Most everyone applies an unconscious standard when judging the relative merit of someone’s decision to leave a bad marriage. In other words, we all have a “line.” And when someone crosses it, we’re emotionally willing to clear the offended partner for take-off. For some, the “line” is easily crossed. For others, the “line” exists somewhere beyond the asteroid belt. But we all have one; it’s just a matter of where we choose to draw it, either consciously or unconsciously.
Think about the last time you heard someone tell his or her divorce story. We’ve all experienced this. As the newly emancipated soul explains the events leading up to the final decision to leave, we smile politely, thinking, I don’t know. Perhaps this person gave up too easily. Then, a particular detail triggers a response. Somewhere, down in the deep recesses of intuition, a signals goes off telling us that a “line” has been crossed. Perhaps the trigger was infidelity, or substance abuse, or dishonesty. Suddenly, we’re nodding in outraged approval, wondering why he or she waited so long to divorce.
During the late 1980s, a pair of researchers, James and Phyllis Alsdurf, wanted to know where church leaders drew their lines based on their firsthand experience. They sent a questionnaire to more than 5000 Protestant pastors in the United States, asking about their personal encounters with spousal abuse. One question in particular yielded opinions that some would consider disturbing. The leaders were asked, “How intense must marital violence be in order to justify a Christian woman leaving the home?” Study the results.

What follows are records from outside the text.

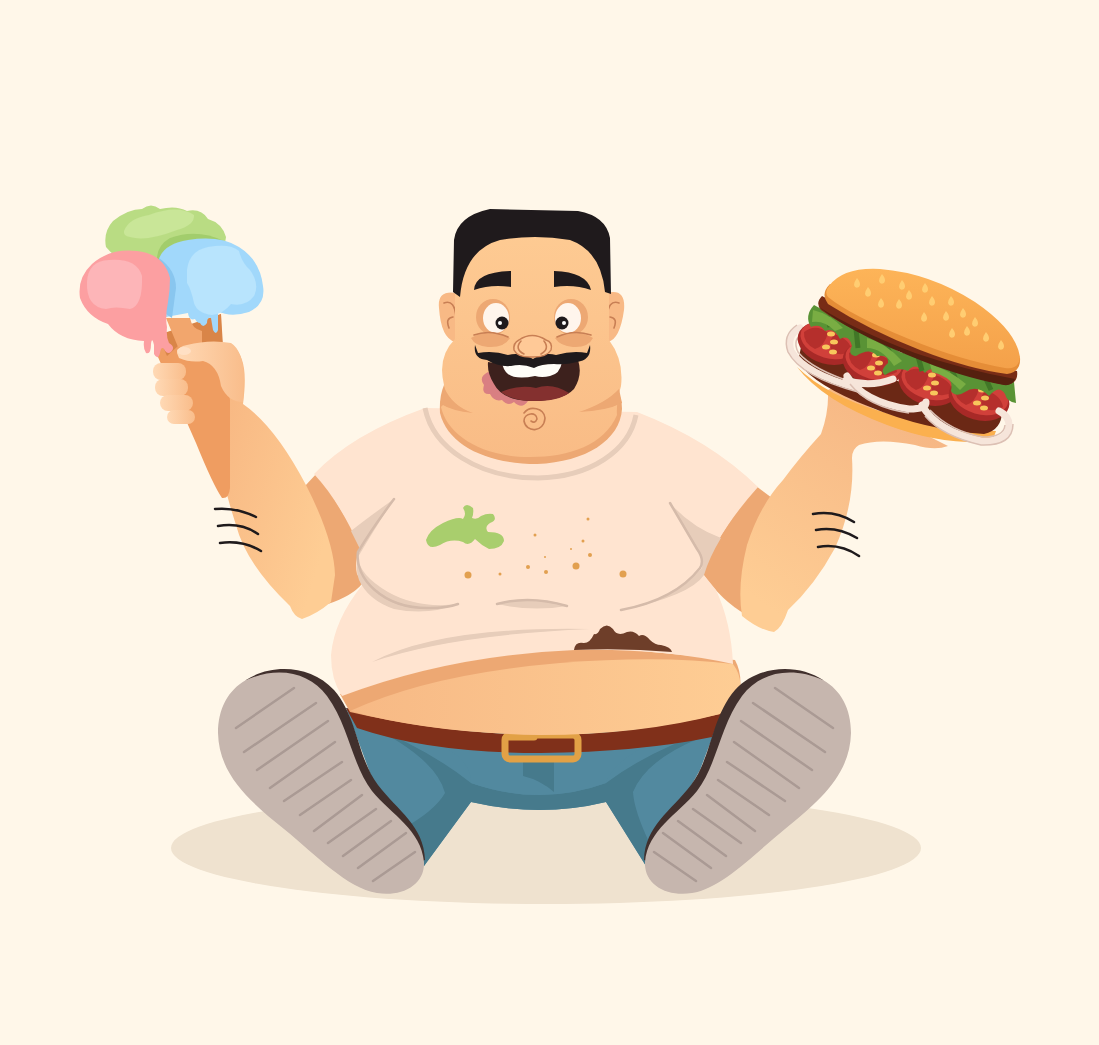
<!DOCTYPE html>
<html lang="en">
<head>
<meta charset="utf-8">
<title>Hungry man with ice cream and burger</title>
<style>
:root{--cream:#fff7e9;--ground:#efe2cf;--skin:#fdc890;--skin-mid:#f8b985;--skin-dark:#eda873;--shirt:#ffe4d0;--fold:#e7cdba;--fold-line:#d5bbaa;--jean:#52899f;--jean-dark:#467a8c;--belt:#80301a;--gold:#e2a146;--sole:#c6b6ae;--sole-line:#aa9a94;--shoe:#41302d;--ink:#1f1a1c;--line:#c87f54}
html,body{margin:0;height:100%;overflow:hidden;background:var(--cream)}
svg{display:block;width:1099px;height:1045px}
.ground{fill:var(--ground)}.skin{fill:var(--skin)}.skin-mid{fill:var(--skin-mid)}.skin-dark{fill:var(--skin-dark)}
.shirt{fill:var(--shirt)}.fold{fill:var(--fold)}.fold-line{fill:none;stroke:var(--fold-line);stroke-width:2.5;stroke-linecap:round}
.jean{fill:var(--jean)}.jean-dark{fill:var(--jean-dark)}.belt{fill:var(--belt)}
.ink{fill:var(--ink)}.ink-line{fill:none;stroke:var(--ink);stroke-width:2.5;stroke-linecap:round}
.line{fill:none;stroke:var(--line);stroke-width:1.6;stroke-linecap:round}
.tread{fill:none;stroke:var(--sole-line);stroke-width:2.5;stroke-linecap:round}
.onion{fill:none;stroke:#f6e5da;stroke-width:7;stroke-linecap:round}
.onion-edge{fill:none;stroke:#dcc0b4;stroke-width:1.5}
</style>
</head>
<body>
<svg viewBox="0 0 1099 1045" role="img" aria-label="A smiling man with a moustache sits holding an ice cream cone and a burger">
<defs>
<linearGradient id="arm-left-tone" x1="0" y1="0" x2="1" y2=".6"><stop offset="0" stop-color="#f6b27e"/><stop offset="1" stop-color="#fecd94"/></linearGradient>
<linearGradient id="arm-right-tone" x1=".9" y1="0" x2=".3" y2="1"><stop offset="0" stop-color="#f5b482"/><stop offset="1" stop-color="#fecd94"/></linearGradient>
<linearGradient id="face-tone" x1="0" y1="0" x2="0" y2="1"><stop offset="0" stop-color="#fecb93"/><stop offset="1" stop-color="#f9bc86"/></linearGradient>
<linearGradient id="belly-tone"><stop offset="0" stop-color="#f7b985"/><stop offset="1" stop-color="#fecd94"/></linearGradient>
<linearGradient id="bun-tone" x1="0" y1="0" x2="0" y2="1"><stop offset="0" stop-color="#fdb458"/><stop offset="1" stop-color="#f4a14a"/></linearGradient>
<linearGradient id="finger-tone"><stop offset="0" stop-color="#ffd9b5"/><stop offset="1" stop-color="#f9bd8b"/></linearGradient>
<path id="seed" d="M0-5Q5 1 2 4Q-2 6-3 2Q-3-1 0-5Z" fill="#ffcd72"/>
<g id="tomato">
<ellipse rx="31" ry="21" transform="rotate(16)" fill="#a82927"/>
<ellipse cx="0" cy="-3" rx="29" ry="18" transform="rotate(16)" fill="#d1403a"/>
<path d="M-24-11Q-12-20 0-10Q-4 4-13 6Q-25 0-24-11Z" fill="#b52f2c"/>
<path d="M6-9Q22-4 24 8Q14 14 4 9Q0 0 6-9Z" fill="#b52f2c"/>
<g fill="#f8c65c"><ellipse cx="3" cy="-9" rx="4" ry="2.5"/><ellipse cx="6" cy="-1" rx="4" ry="2.5"/><ellipse cx="-2" cy="4" rx="4" ry="2.5"/><ellipse cx="5" cy="9" rx="4" ry="2.5"/></g>
</g>
<g id="shoe">
<path fill="var(--shoe)" d="M246 680C270 664 310 664 334 690C358 718 357 757 378 785C398 811 424 826 425 860L400 870L240 700Z"/>
<path fill="var(--sole)" d="M246 680C278 666 309 672 327 696C349 726 352 765 372 791C392 815 421 830 424 862C425 885 402 897 377 893C347 888 317 856 284 829C248 800 219 774 218 733C218 709 228 690 246 680Z"/>
<path class="tread" d="M294 688L236 728M316 703L244 752M328 721L257 770M335 742L270 788M342 762L284 801M351 780L300 815M362 795L314 831M376 809L328 843M391 821L343 856M406 833L358 868M415 852L373 881"/>
</g>
</defs>

<rect width="1099" height="1045" fill="var(--cream)"/>
<ellipse class="ground" cx="546" cy="848" rx="375" ry="56"/>

<g id="jeans">
<path class="jean" d="M346 708L722 712L700 770L646 866L606 802Q540 818 471 802L424 866L380 800Z"/>
<path class="jean-dark" d="M362 722Q430 750 471 783Q540 807 606 783Q650 750 712 730L700 738Q646 760 633 792Q634 810 649 842L646 866L606 802Q540 818 471 802L424 866L400 830Q434 812 445 793Q436 757 362 722Z"/>
<path class="jean" d="M445 748Q471 762 471 783Q540 807 606 783Q612 765 645 746Z"/>
<path class="jean-dark" d="M523 756H554V792Q540 780 523 776Z"/>
<path class="belt" d="M346 708Q440 734 540 735Q640 735 722 712L712 737Q640 752 540 753Q430 753 357 728Z"/>
<rect x="505" y="735" width="73" height="24" rx="5" fill="none" stroke="var(--gold)" stroke-width="7"/>
<path d="M507 737H534" stroke="var(--gold)" stroke-width="7" stroke-linecap="round"/>
</g>

<g id="belly">
<path class="skin-dark" d="M340 694Q440 650 590 646L735 660Q742 673 740 690L720 714Q540 756 350 712Z"/>
<path fill="url(#belly-tone)" d="M350 711Q430 674 560 663Q660 655 733 664Q742 676 740 690L720 714Q640 735 540 735Q430 733 350 711Z"/>
</g>

<g id="left-arm">
<path class="skin-dark" d="M305 486L318 472L364 548L362 584Q352 596 328 604Z"/>
<path fill="url(#arm-left-tone)" d="M212 346Q236 340 242 360Q247 374 243 404Q275 426 306 485Q334 540 335 575L331 602Q317 614 302 619Q294 617 290 606Q246 564 236 525Q228 500 226 490L200 400Z"/>
</g>
<g id="right-arm">
<path class="skin-dark" d="M756 486L772 498L745 614Q722 601 703 574Q713 540 756 486Z"/>
<path fill="url(#arm-right-tone)" d="M832 388L948 446Q935 451 915 445Q880 438 859 445Q852 449 852 458Q855 504 835 548Q815 585 788 610Q782 628 774 632Q759 630 742 616Q737 585 747 545Q760 505 783 480Q800 457 821 434Q829 412 828 390Z"/>
</g>

<g id="shirt">
<path class="shirt" d="M425 408Q352 434 314 474Q340 502 360 548Q354 562 357 574L363 584Q334 620 331 655Q331 680 342 696Q450 655 575 650Q660 648 733 664Q731 622 716 590L703 574Q716 534 758 487Q710 440 637 412Z"/>
<path class="fold" d="M394 499Q366 519 351 531L360 549Q354 566 359 580Q368 600 394 609Q428 616 458 604Q418 609 388 592Q359 575 358 557Q372 533 394 499Z"/>
<path class="fold" d="M670 503Q691 527 721 538Q709 558 704 575Q690 596 621 610Q672 603 702 568Q703 556 694 543Z"/>
<path class="fold-line" d="M394 499Q371 530 358 552C354 577 382 609 430 608Q447 608 458 604M670 503L697 549Q705 560 700 568Q675 600 621 610"/>
<path class="fold" d="M497 604Q530 594 567 606Q532 612 497 604Z"/><path class="fold-line" d="M497 604Q530 595 567 606"/>
<path class="fold" d="M372 662Q440 626 590 629Q450 635 372 662Z"/>
<path d="M425 408C433 448 478 478 538 478C590 477 629 451 636 415" fill="none" stroke="var(--fold)" stroke-width="5"/>
</g>

<g id="stains">
<path fill="#a9ce6d" d="M426 540Q429 530 443 523Q458 516 463 519Q467 514 463 508Q466 502 473 508Q474 513 472 518Q477 520 481 516Q487 513 493 514Q498 520 490 523Q484 527 488 532Q504 532 504 541Q501 549 489 549Q481 545 475 539Q469 547 463 542Q451 538 440 545Q428 551 426 540Z"/>
<g fill="#e2a050"><circle cx="468" cy="575" r="3.5"/><circle cx="500" cy="574" r="1.5"/><circle cx="528" cy="567" r="2"/><circle cx="546" cy="572" r="2"/><circle cx="576" cy="566" r="3.5"/><circle cx="623" cy="574" r="3.5"/><circle cx="590" cy="555" r="2"/><circle cx="583" cy="541" r="1.5"/><circle cx="588" cy="519" r="1.5"/><circle cx="535" cy="535" r="1.5"/><circle cx="545" cy="557" r="1"/><circle cx="571" cy="549" r="1"/></g>
<path fill="#6e3e29" d="M574 650Q575 641 584 643Q590 643 594 634Q598 635 600 629Q607 622 613 629Q617 637 627 632Q634 630 639 636Q644 633 650 640Q655 645 661 645Q671 647 672 652Q625 648 574 650Z"/>
</g>

<g id="head">
<path class="skin-mid" d="M456 293Q437 290 439 308Q441 338 455 342L470 320ZM607 293Q626 288 624 310Q620 339 608 342L594 320Z"/>
<path class="line" d="M444 303Q455 299 456 318M449 328Q445 318 453 317M619 303Q608 299 607 318M614 328Q618 318 610 317"/>
<path class="skin-dark" d="M444 385Q439 397 440 413C448 446 488 464 537 464C586 462 620 440 622 409Q622 396 614 384Z"/>
<path fill="url(#face-tone)" d="M455 275Q480 222 535 227Q594 227 609 280L609 340Q624 360 621 386Q616 404 617 415C604 445 570 457 530 457C480 457 447 434 441 407Q448 402 444 385Q437 357 455 339Z"/>
<path class="skin-dark" d="M441 404Q452 411 473 413Q452 406 444 387ZM619 389Q606 403 579 412Q606 411 622 403Z"/>
<path class="ink" d="M453 292L454 240Q457 216 490 209L578 211Q606 216 610 238L611 294L605 292Q601 251 570 240Q535 234 500 240Q464 250 460 297Z"/>
<path class="ink" d="M474 290Q475 272 511 271V287Q491 284 474 290ZM554 287V271Q587 272 591 290Q574 284 554 287Z"/>
<ellipse class="skin-dark" cx="493" cy="317" rx="17" ry="18"/><ellipse class="skin-dark" cx="571" cy="317" rx="17" ry="18"/>
<ellipse cx="496" cy="318" rx="13" ry="15" fill="#fff5ec"/><ellipse cx="568" cy="318" rx="13" ry="15" fill="#fff5ec"/>
<circle class="ink" cx="502" cy="323" r="6.5"/><circle class="ink" cx="562" cy="323" r="6.5"/>
<circle cx="500" cy="323" r="2" fill="#fff"/><circle cx="564" cy="323" r="2" fill="#fff"/>
<path class="skin-dark" d="M471 338Q490 327 510 338Q504 348 488 347Q475 346 471 338ZM555 338Q575 327 593 338Q588 348 573 347Q560 346 555 338Z"/>
<path class="line" d="M474 335Q490 329 508 337M557 337Q574 329 591 335"/>
<path fill="#d97f82" d="M488 372Q478 377 484 385Q481 395 490 394Q494 402 502 400Q508 407 514 402Q522 410 528 401L510 380Z"/>
<path fill="#3d211d" d="M488 362Q534 371 578 360Q583 375 574 389Q563 401 530 401Q502 400 494 384Q487 373 488 362Z"/>
<path fill="#84302f" d="M501 392Q519 384 536 388Q552 382 569 393Q557 402 530 401Q511 400 501 392Z"/>
<path fill="#fffdf8" d="M502 362Q533 368 562 362Q560 374 550 376Q542 378 535 376Q516 380 508 374Q503 370 502 362Z"/>
<path class="ink" d="M475 345L478 353Q493 350 508 355Q521 352 533 359Q544 352 556 355Q573 350 587 353L590 345Q592 360 577 362Q566 365 554 364Q541 364 534 368Q522 363 511 366Q498 367 487 360Q473 359 475 345Z"/>
<path fill="#ffc997" stroke="var(--line)" stroke-width="1.5" d="M519 340Q532 331 546 340Q553 342 551 350Q547 357 533 357Q518 358 514 350Q513 343 519 340Z"/>
<path class="line" d="M524 354Q514 349 521 341M541 354Q550 349 544 341M524 413C530 405 544 408 545 418C544 433 526 433 524 421C524 413 537 411 537 419Q535 424 531 421"/>
</g>

<g id="shoes"><use href="#shoe"/><use href="#shoe" transform="translate(1069 0) scale(-1 1)"/></g>

<g id="ice-cream">
<path fill="#ef9d61" d="M154 348L221 314Q221 350 230 400V488Q229 499 222 498Q213 485 196 443Z"/>
<path fill="#d98548" d="M158 335L221 314L223 346Q205 340 178 346L167 356Z"/>
<path fill="#f2a66d" d="M166 318H190Q192 329 202 331V345L178 347Z"/>
<path fill="#b9dc83" d="M106 247Q103 232 113 221Q128 209 142 209Q151 202 160 209Q176 205 187 211Q201 208 208 219Q222 223 226 237L225 243L160 270Q120 265 106 247Z"/>
<path fill="#c9e698" d="M124 231Q129 218 149 215Q178 204 194 215Q195 225 177 230Q146 242 130 237Q123 236 124 231Z"/>
<path fill="#a2cd6c" d="M157 262Q156 246 170 238Q197 228 224 241L200 260Z"/>
<path fill="#a1d8fb" d="M158 262Q162 244 188 240Q220 235 239 247Q260 260 263 286Q266 304 249 312Q230 318 218 311V330Q216 336 213 330L211 318Q207 317 207 323Q203 329 200 323Q197 323 195 319Q189 321 188 313L166 317Z"/>
<path fill="#b8e4fd" d="M187 270Q189 251 208 247Q230 243 239 251Q242 263 250 270Q260 284 254 296Q246 307 231 304Q223 314 212 315Q197 313 194 303Q191 289 187 283Z"/>
<path fill="#89c6ef" d="M159 258Q176 270 176 288L172 318L160 310Z"/>
<path fill="#fc9fa1" d="M92 264Q110 248 137 251Q164 254 170 278Q170 290 168 302Q165 317 167 327Q166 337 169 343Q176 347 171 352Q167 355 164 349Q161 346 160 353Q158 361 154 354V345Q152 336 151 344Q151 355 146 353Q143 349 144 341Q120 340 108 324Q87 317 80 298Q77 278 92 264Z"/>
<path fill="#fdb5b8" d="M87 282Q88 261 109 260Q137 258 142 276Q143 306 130 309Q115 306 106 309Q86 307 87 282Z"/>
</g>
<g id="left-hand">
<path fill="url(#finger-tone)" d="M177 353Q178 346 187 345Q210 339 231 343Q242 350 244 374L243 402Q228 402 221 386Q218 365 203 361Q190 363 179 358Z"/>
<g fill="url(#finger-tone)"><rect x="153" y="363" width="33" height="17" rx="8"/><rect x="155" y="379" width="33" height="17" rx="8"/><rect x="160" y="395" width="33" height="16" rx="8"/><rect x="167" y="410" width="28" height="14" rx="7"/></g>
<ellipse cx="184" cy="351" rx="7" ry="4" fill="#ffe0c4"/>
</g>

<g id="burger">
<path fill="#fbb04f" d="M797 367Q827 396 880 411Q940 430 996 431L992 442Q940 445 887 425Q823 401 797 367Z"/>
<path fill="#6b2815" d="M802 342Q868 377 1002 411Q1002 430 984 434Q925 430 870 407Q815 386 798 362Z"/>
<path class="onion" d="M800 328Q786 335 791 351Q805 374 858 388"/><path class="onion-edge" d="M803 333Q792 340 798 352Q812 370 858 384M797 325Q782 335 788 352Q801 377 858 392"/>
<use href="#tomato" transform="translate(828 343)"/><use href="#tomato" transform="translate(873 364)"/><use href="#tomato" transform="translate(929 384)"/><use href="#tomato" transform="translate(979 399)"/>
<path class="onion" d="M847 376Q863 402 909 409Q927 409 926 402M922 405Q936 431 981 441Q1009 442 1009 425Q1009 416 999 411M846 380Q869 388 893 379"/>
<path class="onion-edge" d="M850 384Q868 407 909 413M925 416Q942 436 981 445Q1013 446 1013 424M930 410Q950 431 983 437Q1004 437 1005 425"/>
<path fill="#599335" d="M814 305Q804 316 811 327Q820 323 825 331Q834 327 840 339Q849 334 852 346Q847 355 856 356Q870 347 877 356Q889 354 888 363Q879 371 885 375Q899 366 908 371Q915 361 925 373Q931 365 940 374Q954 378 951 391Q956 398 965 392Q977 384 989 396Q999 384 1005 394Q1007 402 1016 403L1014 382L900 352Z"/>
<path fill="none" stroke="#417727" stroke-width="5" d="M827 316L830 327M856 329L858 348M885 342L892 358M918 356L922 371M952 370L958 385M986 379L991 390"/>
<path fill="#79ad43" d="M813 310Q830 314 843 328L835 331Q824 320 812 322ZM867 338Q886 343 902 361L894 366Q882 348 867 348ZM930 364Q951 371 966 384L960 390Q945 374 932 372Z"/>
<path fill="#782c16" d="M822 296Q815 303 821 310Q850 331 910 354Q965 377 1005 385Q1019 384 1017 371Q930 355 822 296Z"/>
<path fill="#55200f" d="M819 307Q855 330 915 353Q965 370 1015 379Q1012 386 1004 385Q960 377 910 356Q848 331 819 307Z"/>
<path fill="#e58d37" d="M830 284Q820 294 828 304Q869 330 920 350Q969 369 1007 374Q1021 372 1020 358Z"/>
<path fill="url(#bun-tone)" d="M829 286Q843 267 880 269Q930 273 975 302Q1016 330 1020 357Q1019 370 1005 368Q960 360 909 339Q850 315 828 297Q824 292 829 286Z"/>
<g><use href="#seed" x="857" y="283"/><use href="#seed" x="882" y="279"/><use href="#seed" x="902" y="285"/><use href="#seed" x="925" y="288"/><use href="#seed" x="868" y="292"/><use href="#seed" x="881" y="303"/><use href="#seed" x="899" y="304"/><use href="#seed" x="909" y="295"/><use href="#seed" x="932" y="301"/><use href="#seed" x="951" y="301"/><use href="#seed" x="924" y="317"/><use href="#seed" x="946" y="316"/><use href="#seed" x="963" y="313"/><use href="#seed" x="975" y="322"/><use href="#seed" x="952" y="333"/><use href="#seed" x="967" y="331"/><use href="#seed" x="986" y="337"/><use href="#seed" x="1001" y="345"/></g>
</g>

<path id="motion-lines" class="ink-line" d="M215 509Q236 507 256 517M218 526Q241 522 258 534M220 543Q243 540 261 551M813 514Q835 510 854 522M816 530Q837 526 857 538M818 547Q840 543 859 556"/>
</svg>
</body>
</html>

According to the researchers, “written comments from pastors revealed them to be a group concerned about women but torn by the theological perspectives they hold which conflict with this concern.” “Most pastors in this study indicated that they would be more than willing to accept a marriage in which some wife abuse is present—even though it is ‘not God’s perfect will’—than they would be to advise separation, which could end in divorce.”
To be fair, leaders in Christian ministry must consider the implications of divorce beyond the immediate needs of just one individual and his or her family. They recognize that the very institution of marriage and the survival of the traditional family are at stake. In 1980, statistics hinted that the “traditional” family, consisting of a working dad and home-keeping mother raising 2 of their own children, had long been an “ideal” of the past. By that time, only 7 percent of all households fit that model. Today, the United States Census Bureau doesn’t even have a category for the “traditional” or “nuclear” family. Through the nineties, blended families—households with children from previous marriages—overtook those where mom and dad reared their own children together. And by 2000, one out of every four households with children had a single mom or dad at the helm. As a result of these and other trends, “married couples with children” has become the slowest growing category of family over the last thirty years, with single-parent families growing the fastest in the last ten.
The replacement of the nuclear family by other types of household appeared to be both rapid and steady. The divorce trend, starting in the turbulent 1960s and continuing throughout the disorienting 1970s, appeared to place the family in peril of extinction. Consequently, church leaders felt compelled to shore it up, placing the needs of the many above those of the few. This undoubtedly explains why “only two per cent of the pastors said they would support a divorce (not merely separation) in situations of violence.”
Bear in mind that the Alsdurf study examined the issue of physical violence, not something as subjective as “emotional abuse” or “control issues.” Of all marital problems, physical violence is one of the easiest to prove. Bruises don’t lie. Nevertheless, “almost half of the pastors were concerned that the husband’s violence not be overemphasized and used as a ‘justification’ for breaking the marriage commitment.”
I’m not suggesting that pastors—or anyone else—should relax their commitment to upholding the marriage covenant. Not by a long shot. But at some point, we must ask ourselves, were people made for marriage, or marriage made for people? (Mark 2:27). Are we now guilty of venerating the institution of marriage over its original design, like the Pharisees obsessed over the Sabbath? Have we lost sight of the purpose of marriage in God’s ultimate program to make us more like Christ?
God gave us marriage as a blessing, not as a curse. The permanence of marriage was never intended to insulate the unrepentant sinner from the consequences of his or her sin.
 James and Phyllis Alsdurf, Battered into Submission (Downers Grove: InterVarsity, 1989), 153.
 Ibid., 158.
 Alvin Toffler, The Third Wave (New York: Bantam Books, Inc., 1981), 211–12.